─── Listed records
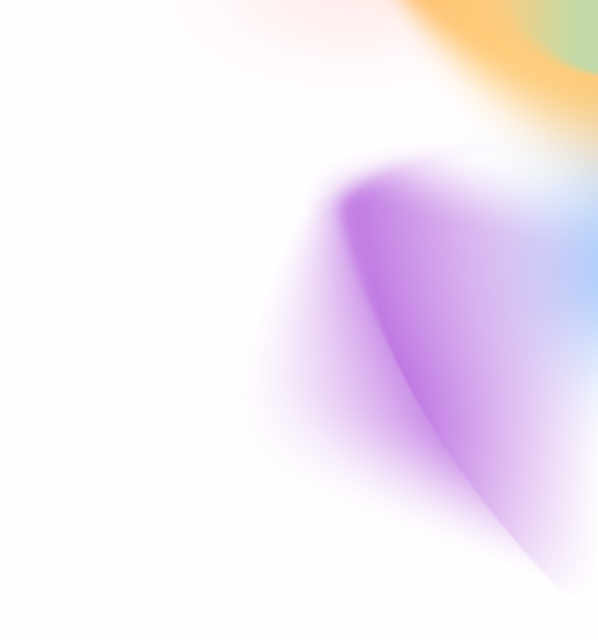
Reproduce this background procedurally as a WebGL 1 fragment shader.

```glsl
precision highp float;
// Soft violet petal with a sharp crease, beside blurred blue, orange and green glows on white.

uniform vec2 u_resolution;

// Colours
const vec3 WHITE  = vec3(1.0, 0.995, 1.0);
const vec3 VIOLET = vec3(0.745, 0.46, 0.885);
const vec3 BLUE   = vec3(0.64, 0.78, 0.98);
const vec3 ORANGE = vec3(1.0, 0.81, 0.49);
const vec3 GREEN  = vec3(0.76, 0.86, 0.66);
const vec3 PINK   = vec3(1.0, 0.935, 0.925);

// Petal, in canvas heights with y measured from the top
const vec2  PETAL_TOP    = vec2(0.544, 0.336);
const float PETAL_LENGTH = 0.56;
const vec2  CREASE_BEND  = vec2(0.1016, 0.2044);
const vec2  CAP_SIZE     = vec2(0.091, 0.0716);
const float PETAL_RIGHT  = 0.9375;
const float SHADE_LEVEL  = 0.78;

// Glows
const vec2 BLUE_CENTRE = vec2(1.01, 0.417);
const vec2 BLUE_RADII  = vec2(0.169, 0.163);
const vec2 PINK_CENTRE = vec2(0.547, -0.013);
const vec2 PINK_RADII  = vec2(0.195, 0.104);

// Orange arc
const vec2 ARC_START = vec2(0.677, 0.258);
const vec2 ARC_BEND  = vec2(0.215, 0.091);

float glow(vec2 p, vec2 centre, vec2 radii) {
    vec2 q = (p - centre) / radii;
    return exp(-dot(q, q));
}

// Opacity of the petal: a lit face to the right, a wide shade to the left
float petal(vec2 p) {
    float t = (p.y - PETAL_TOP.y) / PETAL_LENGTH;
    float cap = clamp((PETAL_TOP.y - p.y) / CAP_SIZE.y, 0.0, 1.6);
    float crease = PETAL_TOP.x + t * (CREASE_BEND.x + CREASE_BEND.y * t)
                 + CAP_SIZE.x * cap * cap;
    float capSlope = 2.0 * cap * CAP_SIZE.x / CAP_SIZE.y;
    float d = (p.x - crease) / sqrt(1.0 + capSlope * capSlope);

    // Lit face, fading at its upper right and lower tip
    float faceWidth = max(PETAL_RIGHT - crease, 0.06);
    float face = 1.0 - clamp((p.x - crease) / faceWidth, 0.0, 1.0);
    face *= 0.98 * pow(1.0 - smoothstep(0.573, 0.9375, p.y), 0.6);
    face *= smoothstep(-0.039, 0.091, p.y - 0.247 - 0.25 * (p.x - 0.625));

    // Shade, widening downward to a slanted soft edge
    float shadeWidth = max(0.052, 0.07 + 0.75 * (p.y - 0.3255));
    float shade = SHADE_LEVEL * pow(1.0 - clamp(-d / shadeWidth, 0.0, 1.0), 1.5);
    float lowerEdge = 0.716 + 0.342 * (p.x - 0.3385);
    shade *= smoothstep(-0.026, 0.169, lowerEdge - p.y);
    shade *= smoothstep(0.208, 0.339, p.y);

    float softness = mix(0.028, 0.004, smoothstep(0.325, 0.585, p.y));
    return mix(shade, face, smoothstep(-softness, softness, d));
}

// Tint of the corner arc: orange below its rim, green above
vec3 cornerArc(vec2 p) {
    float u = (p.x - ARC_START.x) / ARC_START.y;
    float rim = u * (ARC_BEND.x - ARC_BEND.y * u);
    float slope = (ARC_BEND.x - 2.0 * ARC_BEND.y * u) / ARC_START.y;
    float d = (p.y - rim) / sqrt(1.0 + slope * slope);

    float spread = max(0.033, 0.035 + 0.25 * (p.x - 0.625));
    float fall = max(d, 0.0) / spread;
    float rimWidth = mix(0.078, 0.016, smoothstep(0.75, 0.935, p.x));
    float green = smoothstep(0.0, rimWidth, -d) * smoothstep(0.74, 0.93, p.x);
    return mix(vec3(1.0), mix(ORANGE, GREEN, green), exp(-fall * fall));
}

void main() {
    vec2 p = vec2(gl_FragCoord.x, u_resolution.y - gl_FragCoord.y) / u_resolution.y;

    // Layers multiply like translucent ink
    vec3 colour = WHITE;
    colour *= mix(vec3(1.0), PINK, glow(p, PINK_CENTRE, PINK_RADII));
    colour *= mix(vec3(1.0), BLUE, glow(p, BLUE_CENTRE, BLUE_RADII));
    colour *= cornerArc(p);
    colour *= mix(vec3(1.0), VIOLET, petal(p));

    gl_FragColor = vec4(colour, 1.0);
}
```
──────
─── Listed records
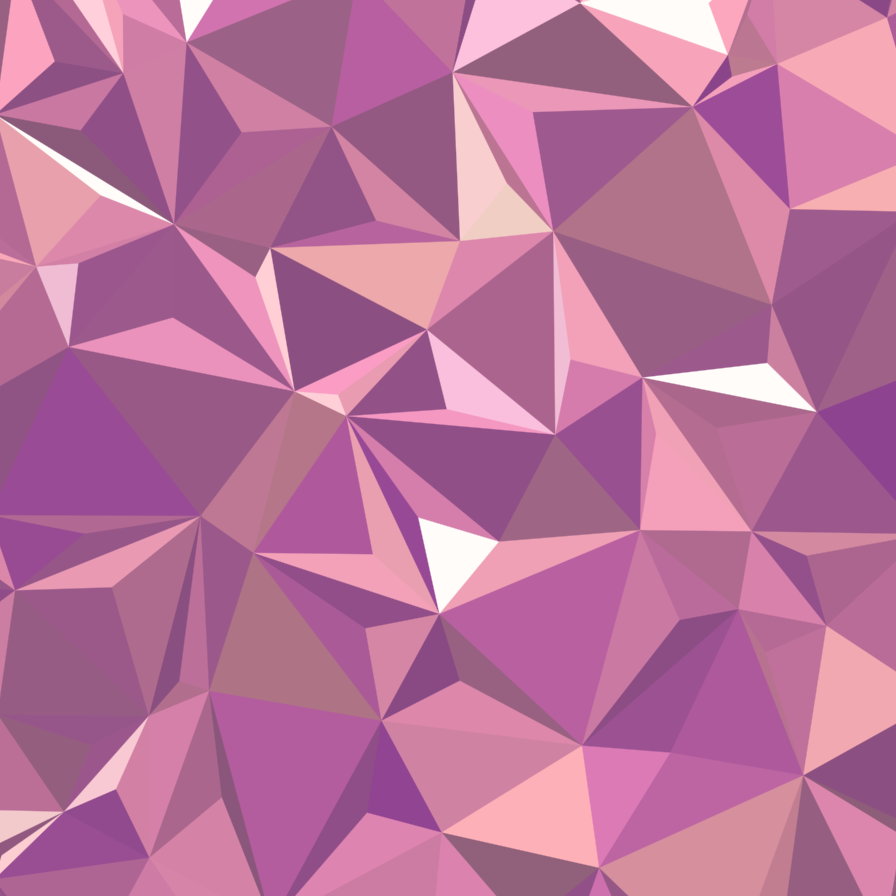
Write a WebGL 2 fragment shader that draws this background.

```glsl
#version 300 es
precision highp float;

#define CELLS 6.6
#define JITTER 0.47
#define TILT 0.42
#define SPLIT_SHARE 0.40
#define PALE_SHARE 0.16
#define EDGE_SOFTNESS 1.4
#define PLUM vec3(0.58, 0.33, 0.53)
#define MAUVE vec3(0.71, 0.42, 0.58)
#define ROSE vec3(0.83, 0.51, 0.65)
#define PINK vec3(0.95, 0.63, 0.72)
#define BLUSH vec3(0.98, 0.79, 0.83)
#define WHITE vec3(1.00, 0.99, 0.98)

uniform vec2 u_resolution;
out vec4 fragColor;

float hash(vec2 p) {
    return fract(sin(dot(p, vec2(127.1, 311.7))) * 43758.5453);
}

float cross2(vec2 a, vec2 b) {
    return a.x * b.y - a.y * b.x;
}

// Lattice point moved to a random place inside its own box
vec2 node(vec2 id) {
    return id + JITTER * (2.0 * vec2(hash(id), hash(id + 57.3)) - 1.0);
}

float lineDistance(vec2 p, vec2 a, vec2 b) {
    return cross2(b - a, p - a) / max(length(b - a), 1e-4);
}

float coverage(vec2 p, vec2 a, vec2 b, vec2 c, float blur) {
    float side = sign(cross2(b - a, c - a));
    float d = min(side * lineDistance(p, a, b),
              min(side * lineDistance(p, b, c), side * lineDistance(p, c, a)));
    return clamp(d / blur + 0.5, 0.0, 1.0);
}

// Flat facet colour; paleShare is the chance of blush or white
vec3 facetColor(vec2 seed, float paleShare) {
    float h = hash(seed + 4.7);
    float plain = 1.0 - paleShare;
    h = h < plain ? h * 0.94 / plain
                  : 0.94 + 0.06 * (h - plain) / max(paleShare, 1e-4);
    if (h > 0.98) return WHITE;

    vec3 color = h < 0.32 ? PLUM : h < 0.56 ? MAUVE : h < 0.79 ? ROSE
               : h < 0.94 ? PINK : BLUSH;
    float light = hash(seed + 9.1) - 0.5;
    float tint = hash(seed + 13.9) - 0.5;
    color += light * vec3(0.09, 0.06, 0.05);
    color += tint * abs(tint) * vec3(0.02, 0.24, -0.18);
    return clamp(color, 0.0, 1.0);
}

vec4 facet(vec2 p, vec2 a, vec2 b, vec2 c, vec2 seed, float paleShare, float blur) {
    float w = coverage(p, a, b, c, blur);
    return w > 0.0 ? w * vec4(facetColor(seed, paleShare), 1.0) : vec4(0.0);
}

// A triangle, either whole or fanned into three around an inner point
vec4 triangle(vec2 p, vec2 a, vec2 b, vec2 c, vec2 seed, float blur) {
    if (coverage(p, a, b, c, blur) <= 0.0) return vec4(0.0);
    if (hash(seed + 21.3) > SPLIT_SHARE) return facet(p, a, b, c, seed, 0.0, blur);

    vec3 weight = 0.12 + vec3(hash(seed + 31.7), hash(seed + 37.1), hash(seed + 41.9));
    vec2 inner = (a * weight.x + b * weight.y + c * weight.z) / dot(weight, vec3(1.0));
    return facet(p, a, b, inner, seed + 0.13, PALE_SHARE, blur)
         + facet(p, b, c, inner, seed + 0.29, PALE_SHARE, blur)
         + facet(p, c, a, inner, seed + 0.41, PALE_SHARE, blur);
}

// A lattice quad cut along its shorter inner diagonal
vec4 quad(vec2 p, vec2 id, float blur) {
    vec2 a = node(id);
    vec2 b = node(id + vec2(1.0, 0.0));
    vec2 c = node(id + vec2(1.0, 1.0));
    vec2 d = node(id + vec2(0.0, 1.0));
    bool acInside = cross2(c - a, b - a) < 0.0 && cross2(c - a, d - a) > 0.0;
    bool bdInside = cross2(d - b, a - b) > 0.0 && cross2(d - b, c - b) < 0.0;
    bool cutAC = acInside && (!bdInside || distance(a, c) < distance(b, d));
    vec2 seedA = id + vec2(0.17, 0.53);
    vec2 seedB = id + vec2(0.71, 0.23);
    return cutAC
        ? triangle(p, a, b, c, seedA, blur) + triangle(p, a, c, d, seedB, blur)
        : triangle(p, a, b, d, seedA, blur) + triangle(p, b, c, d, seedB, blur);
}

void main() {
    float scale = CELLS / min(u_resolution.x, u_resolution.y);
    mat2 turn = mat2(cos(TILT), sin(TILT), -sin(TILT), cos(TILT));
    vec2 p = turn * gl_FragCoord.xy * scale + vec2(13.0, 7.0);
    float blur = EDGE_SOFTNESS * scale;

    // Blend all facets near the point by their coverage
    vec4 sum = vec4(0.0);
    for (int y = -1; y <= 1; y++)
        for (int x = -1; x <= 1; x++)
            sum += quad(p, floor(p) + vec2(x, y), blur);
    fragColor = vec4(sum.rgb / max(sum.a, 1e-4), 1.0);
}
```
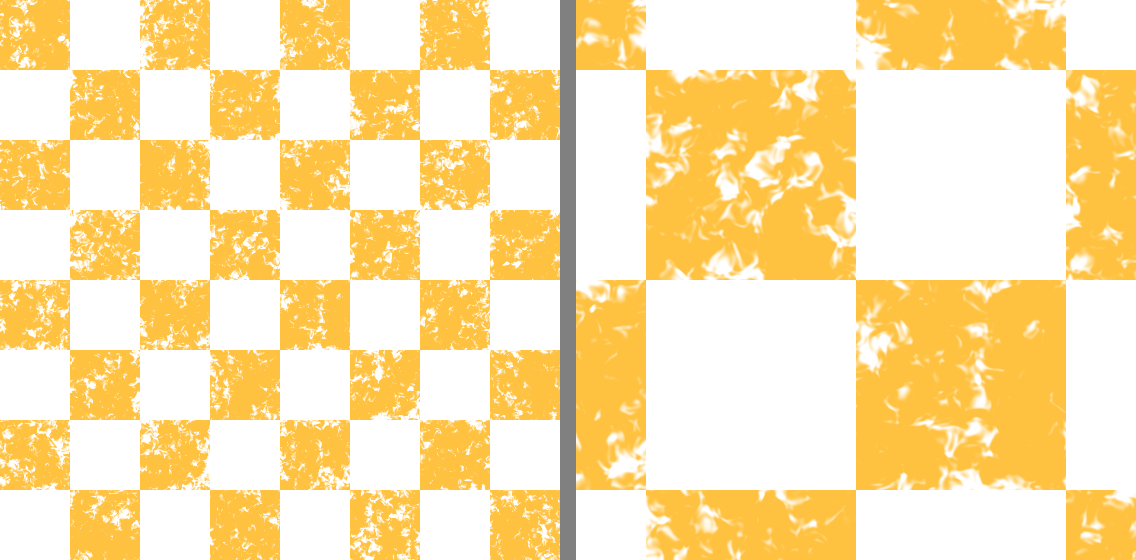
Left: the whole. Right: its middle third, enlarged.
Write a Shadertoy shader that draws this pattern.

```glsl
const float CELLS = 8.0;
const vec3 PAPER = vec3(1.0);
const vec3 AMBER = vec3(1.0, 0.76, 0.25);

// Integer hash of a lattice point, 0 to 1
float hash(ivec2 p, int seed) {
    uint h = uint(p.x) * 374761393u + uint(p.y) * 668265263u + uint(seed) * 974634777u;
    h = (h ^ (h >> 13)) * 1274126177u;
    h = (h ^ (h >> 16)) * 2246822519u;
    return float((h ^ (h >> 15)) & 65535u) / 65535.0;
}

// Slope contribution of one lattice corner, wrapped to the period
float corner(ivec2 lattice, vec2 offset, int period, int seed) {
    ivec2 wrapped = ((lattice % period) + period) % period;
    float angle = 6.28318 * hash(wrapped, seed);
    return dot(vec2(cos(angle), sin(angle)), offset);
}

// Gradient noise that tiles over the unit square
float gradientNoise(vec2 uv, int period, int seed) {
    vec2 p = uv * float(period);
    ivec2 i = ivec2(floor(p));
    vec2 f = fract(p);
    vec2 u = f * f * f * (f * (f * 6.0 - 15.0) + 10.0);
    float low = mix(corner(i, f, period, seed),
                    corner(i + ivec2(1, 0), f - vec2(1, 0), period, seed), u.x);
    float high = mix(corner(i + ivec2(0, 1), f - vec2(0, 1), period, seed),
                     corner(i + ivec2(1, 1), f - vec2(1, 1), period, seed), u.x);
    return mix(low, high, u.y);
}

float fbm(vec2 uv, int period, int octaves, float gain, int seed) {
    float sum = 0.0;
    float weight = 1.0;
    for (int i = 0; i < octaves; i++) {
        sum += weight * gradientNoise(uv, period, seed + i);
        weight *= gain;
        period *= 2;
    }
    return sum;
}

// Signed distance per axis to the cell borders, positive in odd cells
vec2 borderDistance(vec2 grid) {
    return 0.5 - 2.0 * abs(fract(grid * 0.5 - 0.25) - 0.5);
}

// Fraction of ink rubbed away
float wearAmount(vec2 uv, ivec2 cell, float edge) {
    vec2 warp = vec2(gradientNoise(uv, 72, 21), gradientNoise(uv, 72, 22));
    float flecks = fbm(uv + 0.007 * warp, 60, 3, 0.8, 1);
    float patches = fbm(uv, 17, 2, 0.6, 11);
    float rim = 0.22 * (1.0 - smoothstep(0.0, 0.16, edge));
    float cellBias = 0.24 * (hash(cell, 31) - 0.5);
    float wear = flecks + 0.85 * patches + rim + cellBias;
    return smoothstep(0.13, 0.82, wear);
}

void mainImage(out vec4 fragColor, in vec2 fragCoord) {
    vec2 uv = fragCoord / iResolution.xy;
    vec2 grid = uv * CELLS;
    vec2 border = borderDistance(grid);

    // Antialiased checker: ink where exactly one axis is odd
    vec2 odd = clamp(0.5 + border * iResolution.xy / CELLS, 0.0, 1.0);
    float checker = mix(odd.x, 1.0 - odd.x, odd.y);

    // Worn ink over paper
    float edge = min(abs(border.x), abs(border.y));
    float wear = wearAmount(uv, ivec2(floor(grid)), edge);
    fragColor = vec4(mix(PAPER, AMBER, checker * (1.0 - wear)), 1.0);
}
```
──────
─── Listed records
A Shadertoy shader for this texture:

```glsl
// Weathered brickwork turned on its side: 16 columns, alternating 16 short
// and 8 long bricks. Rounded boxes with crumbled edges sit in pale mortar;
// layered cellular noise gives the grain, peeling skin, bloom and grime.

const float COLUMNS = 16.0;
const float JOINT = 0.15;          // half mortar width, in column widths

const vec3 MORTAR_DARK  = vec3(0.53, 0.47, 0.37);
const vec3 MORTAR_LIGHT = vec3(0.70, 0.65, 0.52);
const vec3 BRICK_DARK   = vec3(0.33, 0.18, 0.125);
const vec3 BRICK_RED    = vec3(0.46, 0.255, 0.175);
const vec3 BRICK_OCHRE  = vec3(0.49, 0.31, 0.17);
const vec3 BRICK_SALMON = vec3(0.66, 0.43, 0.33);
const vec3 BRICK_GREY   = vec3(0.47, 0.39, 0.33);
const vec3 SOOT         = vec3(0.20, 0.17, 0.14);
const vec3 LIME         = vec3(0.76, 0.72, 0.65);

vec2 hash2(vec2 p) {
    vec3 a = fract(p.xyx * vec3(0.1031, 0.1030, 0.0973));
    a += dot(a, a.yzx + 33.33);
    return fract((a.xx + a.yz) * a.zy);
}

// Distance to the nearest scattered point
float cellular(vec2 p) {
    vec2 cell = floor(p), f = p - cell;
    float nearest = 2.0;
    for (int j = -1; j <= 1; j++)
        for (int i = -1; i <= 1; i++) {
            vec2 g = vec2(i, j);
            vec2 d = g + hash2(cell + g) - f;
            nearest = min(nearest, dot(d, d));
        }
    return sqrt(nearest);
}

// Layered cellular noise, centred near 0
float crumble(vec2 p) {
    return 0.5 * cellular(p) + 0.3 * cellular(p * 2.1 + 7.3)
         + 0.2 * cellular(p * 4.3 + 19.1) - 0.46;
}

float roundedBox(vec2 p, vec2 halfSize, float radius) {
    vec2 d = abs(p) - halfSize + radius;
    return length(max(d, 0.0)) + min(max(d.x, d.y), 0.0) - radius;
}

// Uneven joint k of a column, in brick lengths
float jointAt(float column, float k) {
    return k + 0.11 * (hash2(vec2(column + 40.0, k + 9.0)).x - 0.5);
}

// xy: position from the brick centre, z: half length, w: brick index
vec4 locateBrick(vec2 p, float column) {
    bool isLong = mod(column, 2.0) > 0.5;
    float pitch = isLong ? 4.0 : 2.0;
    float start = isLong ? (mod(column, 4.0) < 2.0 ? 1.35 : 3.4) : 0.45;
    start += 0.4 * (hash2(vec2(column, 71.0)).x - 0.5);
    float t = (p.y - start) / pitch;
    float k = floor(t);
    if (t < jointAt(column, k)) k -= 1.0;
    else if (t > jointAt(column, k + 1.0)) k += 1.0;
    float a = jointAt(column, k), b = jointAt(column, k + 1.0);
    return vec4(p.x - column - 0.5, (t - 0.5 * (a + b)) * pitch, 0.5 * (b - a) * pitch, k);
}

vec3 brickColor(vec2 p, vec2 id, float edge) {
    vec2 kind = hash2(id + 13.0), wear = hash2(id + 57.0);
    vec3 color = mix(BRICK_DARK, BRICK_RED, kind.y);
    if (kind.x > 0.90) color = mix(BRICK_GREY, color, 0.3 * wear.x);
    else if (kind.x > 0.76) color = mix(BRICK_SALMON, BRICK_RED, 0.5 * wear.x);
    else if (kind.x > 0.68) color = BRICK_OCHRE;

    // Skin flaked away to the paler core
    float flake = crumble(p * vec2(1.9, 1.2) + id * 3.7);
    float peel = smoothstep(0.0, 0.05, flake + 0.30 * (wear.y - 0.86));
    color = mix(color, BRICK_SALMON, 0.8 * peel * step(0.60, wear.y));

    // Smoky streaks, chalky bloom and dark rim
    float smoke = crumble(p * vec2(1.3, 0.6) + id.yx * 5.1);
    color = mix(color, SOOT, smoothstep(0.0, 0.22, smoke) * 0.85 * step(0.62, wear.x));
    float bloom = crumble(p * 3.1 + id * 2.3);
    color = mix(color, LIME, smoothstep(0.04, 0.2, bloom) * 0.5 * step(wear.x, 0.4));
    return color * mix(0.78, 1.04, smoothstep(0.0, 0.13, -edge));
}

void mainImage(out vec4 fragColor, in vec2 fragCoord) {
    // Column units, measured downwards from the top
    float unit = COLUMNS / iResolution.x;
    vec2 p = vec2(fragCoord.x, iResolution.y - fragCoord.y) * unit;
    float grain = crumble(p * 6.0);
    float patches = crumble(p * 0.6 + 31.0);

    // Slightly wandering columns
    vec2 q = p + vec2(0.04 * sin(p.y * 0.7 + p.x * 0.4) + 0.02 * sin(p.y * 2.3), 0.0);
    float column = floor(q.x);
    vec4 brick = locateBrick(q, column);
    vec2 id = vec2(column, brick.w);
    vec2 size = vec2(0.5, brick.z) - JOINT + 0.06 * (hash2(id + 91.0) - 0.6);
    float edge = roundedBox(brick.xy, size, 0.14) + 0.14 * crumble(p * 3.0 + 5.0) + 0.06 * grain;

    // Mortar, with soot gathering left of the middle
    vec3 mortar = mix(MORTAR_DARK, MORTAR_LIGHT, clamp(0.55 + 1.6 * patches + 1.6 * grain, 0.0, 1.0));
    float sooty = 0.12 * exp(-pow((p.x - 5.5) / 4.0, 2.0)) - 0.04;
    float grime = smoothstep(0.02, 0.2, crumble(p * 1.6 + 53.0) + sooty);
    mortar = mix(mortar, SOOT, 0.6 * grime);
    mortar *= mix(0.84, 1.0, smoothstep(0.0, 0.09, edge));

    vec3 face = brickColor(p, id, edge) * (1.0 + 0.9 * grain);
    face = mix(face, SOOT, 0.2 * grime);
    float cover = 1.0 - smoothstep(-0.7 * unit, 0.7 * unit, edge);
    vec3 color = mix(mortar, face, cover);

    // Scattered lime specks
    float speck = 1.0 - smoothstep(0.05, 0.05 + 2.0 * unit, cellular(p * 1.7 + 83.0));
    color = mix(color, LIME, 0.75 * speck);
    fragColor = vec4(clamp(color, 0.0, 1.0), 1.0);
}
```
──────
- [Task instructions]:
Your answer should consist of the lines above that hold the word "clamp", copied exactly.

- [Written reply]:
    float cap = clamp((PETAL_TOP.y - p.y) / CAP_SIZE.y, 0.0, 1.6);
    float face = 1.0 - clamp((p.x - crease) / faceWidth, 0.0, 1.0);
    float shade = SHADE_LEVEL * pow(1.0 - clamp(-d / shadeWidth, 0.0, 1.0), 1.5);
    return clamp(d / blur + 0.5, 0.0, 1.0);
    return clamp(color, 0.0, 1.0);
    vec2 odd = clamp(0.5 + border * iResolution.xy / CELLS, 0.0, 1.0);
    vec3 mortar = mix(MORTAR_DARK, MORTAR_LIGHT, clamp(0.55 + 1.6 * patches + 1.6 * grain, 0.0, 1.0));
    fragColor = vec4(clamp(color, 0.0, 1.0), 1.0);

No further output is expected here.